The answer must be every record below, repeated exactly.

STUDY MATERIAL Start Marker

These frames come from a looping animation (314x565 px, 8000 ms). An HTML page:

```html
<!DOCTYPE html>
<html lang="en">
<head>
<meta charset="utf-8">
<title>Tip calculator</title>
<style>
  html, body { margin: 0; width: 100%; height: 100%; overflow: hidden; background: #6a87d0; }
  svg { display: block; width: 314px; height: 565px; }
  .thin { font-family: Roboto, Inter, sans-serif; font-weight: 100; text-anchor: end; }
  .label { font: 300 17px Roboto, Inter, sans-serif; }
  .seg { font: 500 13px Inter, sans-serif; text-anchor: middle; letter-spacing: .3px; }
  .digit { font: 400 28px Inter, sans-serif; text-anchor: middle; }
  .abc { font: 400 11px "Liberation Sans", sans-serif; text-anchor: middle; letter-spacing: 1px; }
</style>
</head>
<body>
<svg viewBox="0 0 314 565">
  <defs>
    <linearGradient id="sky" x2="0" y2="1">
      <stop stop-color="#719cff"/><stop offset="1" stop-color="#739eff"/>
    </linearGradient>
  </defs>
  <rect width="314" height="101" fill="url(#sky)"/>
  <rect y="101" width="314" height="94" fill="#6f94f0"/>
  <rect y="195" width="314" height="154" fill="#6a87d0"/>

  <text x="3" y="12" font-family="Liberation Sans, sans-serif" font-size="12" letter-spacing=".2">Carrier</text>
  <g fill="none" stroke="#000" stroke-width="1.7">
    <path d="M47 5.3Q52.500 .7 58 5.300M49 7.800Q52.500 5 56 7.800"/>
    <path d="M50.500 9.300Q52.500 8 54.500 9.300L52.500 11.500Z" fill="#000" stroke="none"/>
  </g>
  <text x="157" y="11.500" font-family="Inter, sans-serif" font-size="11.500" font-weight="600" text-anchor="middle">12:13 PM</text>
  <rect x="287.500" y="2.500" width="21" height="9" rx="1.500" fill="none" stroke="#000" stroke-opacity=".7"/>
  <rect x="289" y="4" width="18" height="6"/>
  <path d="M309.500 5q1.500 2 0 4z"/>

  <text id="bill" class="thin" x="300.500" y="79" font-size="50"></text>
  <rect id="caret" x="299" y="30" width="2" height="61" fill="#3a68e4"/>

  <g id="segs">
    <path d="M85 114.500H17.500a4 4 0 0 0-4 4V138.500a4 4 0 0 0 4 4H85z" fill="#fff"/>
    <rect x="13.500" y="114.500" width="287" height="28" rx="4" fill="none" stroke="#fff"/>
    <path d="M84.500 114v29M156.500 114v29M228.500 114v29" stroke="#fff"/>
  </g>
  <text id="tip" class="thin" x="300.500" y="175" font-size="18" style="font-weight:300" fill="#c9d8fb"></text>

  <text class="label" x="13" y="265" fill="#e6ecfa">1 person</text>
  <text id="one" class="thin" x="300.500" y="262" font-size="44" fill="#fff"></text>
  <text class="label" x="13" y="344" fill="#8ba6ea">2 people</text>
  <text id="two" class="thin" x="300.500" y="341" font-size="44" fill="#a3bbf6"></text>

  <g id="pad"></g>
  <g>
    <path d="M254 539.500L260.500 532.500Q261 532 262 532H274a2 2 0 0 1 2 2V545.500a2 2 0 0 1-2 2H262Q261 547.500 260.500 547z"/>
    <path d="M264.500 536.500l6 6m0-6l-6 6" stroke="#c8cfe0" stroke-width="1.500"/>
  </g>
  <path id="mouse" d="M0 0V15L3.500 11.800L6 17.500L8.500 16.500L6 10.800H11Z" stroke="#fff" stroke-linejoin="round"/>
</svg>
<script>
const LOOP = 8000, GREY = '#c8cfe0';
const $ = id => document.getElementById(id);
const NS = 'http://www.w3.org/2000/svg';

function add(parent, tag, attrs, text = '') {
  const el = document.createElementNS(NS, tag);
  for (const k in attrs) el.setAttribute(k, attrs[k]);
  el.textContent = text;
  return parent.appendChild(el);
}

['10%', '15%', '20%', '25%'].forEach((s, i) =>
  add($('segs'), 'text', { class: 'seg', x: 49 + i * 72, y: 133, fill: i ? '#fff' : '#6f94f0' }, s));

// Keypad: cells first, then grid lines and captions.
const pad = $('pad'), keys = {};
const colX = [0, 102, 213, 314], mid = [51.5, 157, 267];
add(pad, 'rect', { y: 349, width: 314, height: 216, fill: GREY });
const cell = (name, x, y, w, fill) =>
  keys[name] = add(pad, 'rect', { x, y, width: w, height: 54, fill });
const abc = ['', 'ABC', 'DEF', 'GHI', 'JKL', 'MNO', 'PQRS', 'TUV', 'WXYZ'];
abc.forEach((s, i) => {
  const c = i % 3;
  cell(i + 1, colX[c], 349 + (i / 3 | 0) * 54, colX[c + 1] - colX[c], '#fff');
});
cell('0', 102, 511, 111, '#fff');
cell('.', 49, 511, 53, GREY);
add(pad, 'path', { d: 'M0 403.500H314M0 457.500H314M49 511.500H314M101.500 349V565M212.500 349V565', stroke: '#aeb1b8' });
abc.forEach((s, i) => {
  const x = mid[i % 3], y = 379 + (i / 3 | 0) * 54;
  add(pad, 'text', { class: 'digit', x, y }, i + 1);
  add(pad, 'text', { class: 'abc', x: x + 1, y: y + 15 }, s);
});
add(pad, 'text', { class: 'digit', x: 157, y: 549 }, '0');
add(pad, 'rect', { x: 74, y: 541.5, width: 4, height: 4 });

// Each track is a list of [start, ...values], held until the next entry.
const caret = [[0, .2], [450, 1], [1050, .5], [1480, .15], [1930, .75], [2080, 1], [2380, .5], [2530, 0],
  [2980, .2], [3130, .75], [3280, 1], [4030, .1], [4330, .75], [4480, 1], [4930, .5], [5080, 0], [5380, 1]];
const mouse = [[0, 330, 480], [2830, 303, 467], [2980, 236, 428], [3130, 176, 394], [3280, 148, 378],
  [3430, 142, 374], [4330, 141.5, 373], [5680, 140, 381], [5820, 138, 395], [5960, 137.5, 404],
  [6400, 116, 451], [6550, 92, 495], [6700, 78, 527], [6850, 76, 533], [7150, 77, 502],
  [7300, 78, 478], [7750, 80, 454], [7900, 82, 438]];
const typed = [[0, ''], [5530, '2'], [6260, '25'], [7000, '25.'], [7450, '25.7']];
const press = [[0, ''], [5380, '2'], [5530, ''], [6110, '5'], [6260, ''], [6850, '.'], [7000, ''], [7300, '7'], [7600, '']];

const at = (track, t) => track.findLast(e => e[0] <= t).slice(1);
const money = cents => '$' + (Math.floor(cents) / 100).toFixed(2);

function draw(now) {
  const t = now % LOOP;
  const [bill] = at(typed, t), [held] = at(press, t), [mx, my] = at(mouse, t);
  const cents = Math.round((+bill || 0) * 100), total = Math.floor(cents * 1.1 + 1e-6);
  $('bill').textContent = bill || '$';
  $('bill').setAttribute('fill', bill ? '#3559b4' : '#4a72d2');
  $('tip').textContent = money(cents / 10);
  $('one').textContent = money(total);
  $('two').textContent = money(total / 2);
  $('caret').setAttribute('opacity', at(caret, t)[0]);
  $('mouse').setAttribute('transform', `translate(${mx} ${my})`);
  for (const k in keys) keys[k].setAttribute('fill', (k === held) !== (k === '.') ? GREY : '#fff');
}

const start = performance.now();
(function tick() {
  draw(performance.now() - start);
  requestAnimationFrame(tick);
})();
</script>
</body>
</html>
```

STUDY MATERIAL End Marker

EXERCISE OUTPUT
These frames come from a looping animation (314x565 px, 8000 ms). An HTML page:

```html
<!DOCTYPE html>
<html lang="en">
<head>
<meta charset="utf-8">
<title>Tip calculator</title>
<style>
  html, body { margin: 0; width: 100%; height: 100%; overflow: hidden; background: #6a87d0; }
  svg { display: block; width: 314px; height: 565px; }
  .thin { font-family: Roboto, Inter, sans-serif; font-weight: 100; text-anchor: end; }
  .label { font: 300 17px Roboto, Inter, sans-serif; }
  .seg { font: 500 13px Inter, sans-serif; text-anchor: middle; letter-spacing: .3px; }
  .digit { font: 400 28px Inter, sans-serif; text-anchor: middle; }
  .abc { font: 400 11px "Liberation Sans", sans-serif; text-anchor: middle; letter-spacing: 1px; }
</style>
</head>
<body>
<svg viewBox="0 0 314 565">
  <defs>
    <linearGradient id="sky" x2="0" y2="1">
      <stop stop-color="#719cff"/><stop offset="1" stop-color="#739eff"/>
    </linearGradient>
  </defs>
  <rect width="314" height="101" fill="url(#sky)"/>
  <rect y="101" width="314" height="94" fill="#6f94f0"/>
  <rect y="195" width="314" height="154" fill="#6a87d0"/>

  <text x="3" y="12" font-family="Liberation Sans, sans-serif" font-size="12" letter-spacing=".2">Carrier</text>
  <g fill="none" stroke="#000" stroke-width="1.7">
    <path d="M47 5.3Q52.500 .7 58 5.300M49 7.800Q52.500 5 56 7.800"/>
    <path d="M50.500 9.300Q52.500 8 54.500 9.300L52.500 11.500Z" fill="#000" stroke="none"/>
  </g>
  <text x="157" y="11.500" font-family="Inter, sans-serif" font-size="11.500" font-weight="600" text-anchor="middle">12:13 PM</text>
  <rect x="287.500" y="2.500" width="21" height="9" rx="1.500" fill="none" stroke="#000" stroke-opacity=".7"/>
  <rect x="289" y="4" width="18" height="6"/>
  <path d="M309.500 5q1.500 2 0 4z"/>

  <text id="bill" class="thin" x="300.500" y="79" font-size="50"></text>
  <rect id="caret" x="299" y="30" width="2" height="61" fill="#3a68e4"/>

  <g id="segs">
    <path d="M85 114.500H17.500a4 4 0 0 0-4 4V138.500a4 4 0 0 0 4 4H85z" fill="#fff"/>
    <rect x="13.500" y="114.500" width="287" height="28" rx="4" fill="none" stroke="#fff"/>
    <path d="M84.500 114v29M156.500 114v29M228.500 114v29" stroke="#fff"/>
  </g>
  <text id="tip" class="thin" x="300.500" y="175" font-size="18" style="font-weight:300" fill="#c9d8fb"></text>

  <text class="label" x="13" y="265" fill="#e6ecfa">1 person</text>
  <text id="one" class="thin" x="300.500" y="262" font-size="44" fill="#fff"></text>
  <text class="label" x="13" y="344" fill="#8ba6ea">2 people</text>
  <text id="two" class="thin" x="300.500" y="341" font-size="44" fill="#a3bbf6"></text>

  <g id="pad"></g>
  <g>
    <path d="M254 539.500L260.500 532.500Q261 532 262 532H274a2 2 0 0 1 2 2V545.500a2 2 0 0 1-2 2H262Q261 547.500 260.500 547z"/>
    <path d="M264.500 536.500l6 6m0-6l-6 6" stroke="#c8cfe0" stroke-width="1.500"/>
  </g>
  <path id="mouse" d="M0 0V15L3.500 11.800L6 17.500L8.500 16.500L6 10.800H11Z" stroke="#fff" stroke-linejoin="round"/>
</svg>
<script>
const LOOP = 8000, GREY = '#c8cfe0';
const $ = id => document.getElementById(id);
const NS = 'http://www.w3.org/2000/svg';

function add(parent, tag, attrs, text = '') {
  const el = document.createElementNS(NS, tag);
  for (const k in attrs) el.setAttribute(k, attrs[k]);
  el.textContent = text;
  return parent.appendChild(el);
}

['10%', '15%', '20%', '25%'].forEach((s, i) =>
  add($('segs'), 'text', { class: 'seg', x: 49 + i * 72, y: 133, fill: i ? '#fff' : '#6f94f0' }, s));

// Keypad: cells first, then grid lines and captions.
const pad = $('pad'), keys = {};
const colX = [0, 102, 213, 314], mid = [51.5, 157, 267];
add(pad, 'rect', { y: 349, width: 314, height: 216, fill: GREY });
const cell = (name, x, y, w, fill) =>
  keys[name] = add(pad, 'rect', { x, y, width: w, height: 54, fill });
const abc = ['', 'ABC', 'DEF', 'GHI', 'JKL', 'MNO', 'PQRS', 'TUV', 'WXYZ'];
abc.forEach((s, i) => {
  const c = i % 3;
  cell(i + 1, colX[c], 349 + (i / 3 | 0) * 54, colX[c + 1] - colX[c], '#fff');
});
cell('0', 102, 511, 111, '#fff');
cell('.', 49, 511, 53, GREY);
add(pad, 'path', { d: 'M0 403.500H314M0 457.500H314M49 511.500H314M101.500 349V565M212.500 349V565', stroke: '#aeb1b8' });
abc.forEach((s, i) => {
  const x = mid[i % 3], y = 379 + (i / 3 | 0) * 54;
  add(pad, 'text', { class: 'digit', x, y }, i + 1);
  add(pad, 'text', { class: 'abc', x: x + 1, y: y + 15 }, s);
});
add(pad, 'text', { class: 'digit', x: 157, y: 549 }, '0');
add(pad, 'rect', { x: 74, y: 541.5, width: 4, height: 4 });

// Each track is a list of [start, ...values], held until the next entry.
const caret = [[0, .2], [450, 1], [1050, .5], [1480, .15], [1930, .75], [2080, 1], [2380, .5], [2530, 0],
  [2980, .2], [3130, .75], [3280, 1], [4030, .1], [4330, .75], [4480, 1], [4930, .5], [5080, 0], [5380, 1]];
const mouse = [[0, 330, 480], [2830, 303, 467], [2980, 236, 428], [3130, 176, 394], [3280, 148, 378],
  [3430, 142, 374], [4330, 141.5, 373], [5680, 140, 381], [5820, 138, 395], [5960, 137.5, 404],
  [6400, 116, 451], [6550, 92, 495], [6700, 78, 527], [6850, 76, 533], [7150, 77, 502],
  [7300, 78, 478], [7750, 80, 454], [7900, 82, 438]];
const typed = [[0, ''], [5530, '2'], [6260, '25'], [7000, '25.'], [7450, '25.7']];
const press = [[0, ''], [5380, '2'], [5530, ''], [6110, '5'], [6260, ''], [6850, '.'], [7000, ''], [7300, '7'], [7600, '']];

const at = (track, t) => track.findLast(e => e[0] <= t).slice(1);
const money = cents => '$' + (Math.floor(cents) / 100).toFixed(2);

function draw(now) {
  const t = now % LOOP;
  const [bill] = at(typed, t), [held] = at(press, t), [mx, my] = at(mouse, t);
  const cents = Math.round((+bill || 0) * 100), total = Math.floor(cents * 1.1 + 1e-6);
  $('bill').textContent = bill || '$';
  $('bill').setAttribute('fill', bill ? '#3559b4' : '#4a72d2');
  $('tip').textContent = money(cents / 10);
  $('one').textContent = money(total);
  $('two').textContent = money(total / 2);
  $('caret').setAttribute('opacity', at(caret, t)[0]);
  $('mouse').setAttribute('transform', `translate(${mx} ${my})`);
  for (const k in keys) keys[k].setAttribute('fill', (k === held) !== (k === '.') ? GREY : '#fff');
}

const start = performance.now();
(function tick() {
  draw(performance.now() - start);
  requestAnimationFrame(tick);
})();
</script>
</body>
</html>
```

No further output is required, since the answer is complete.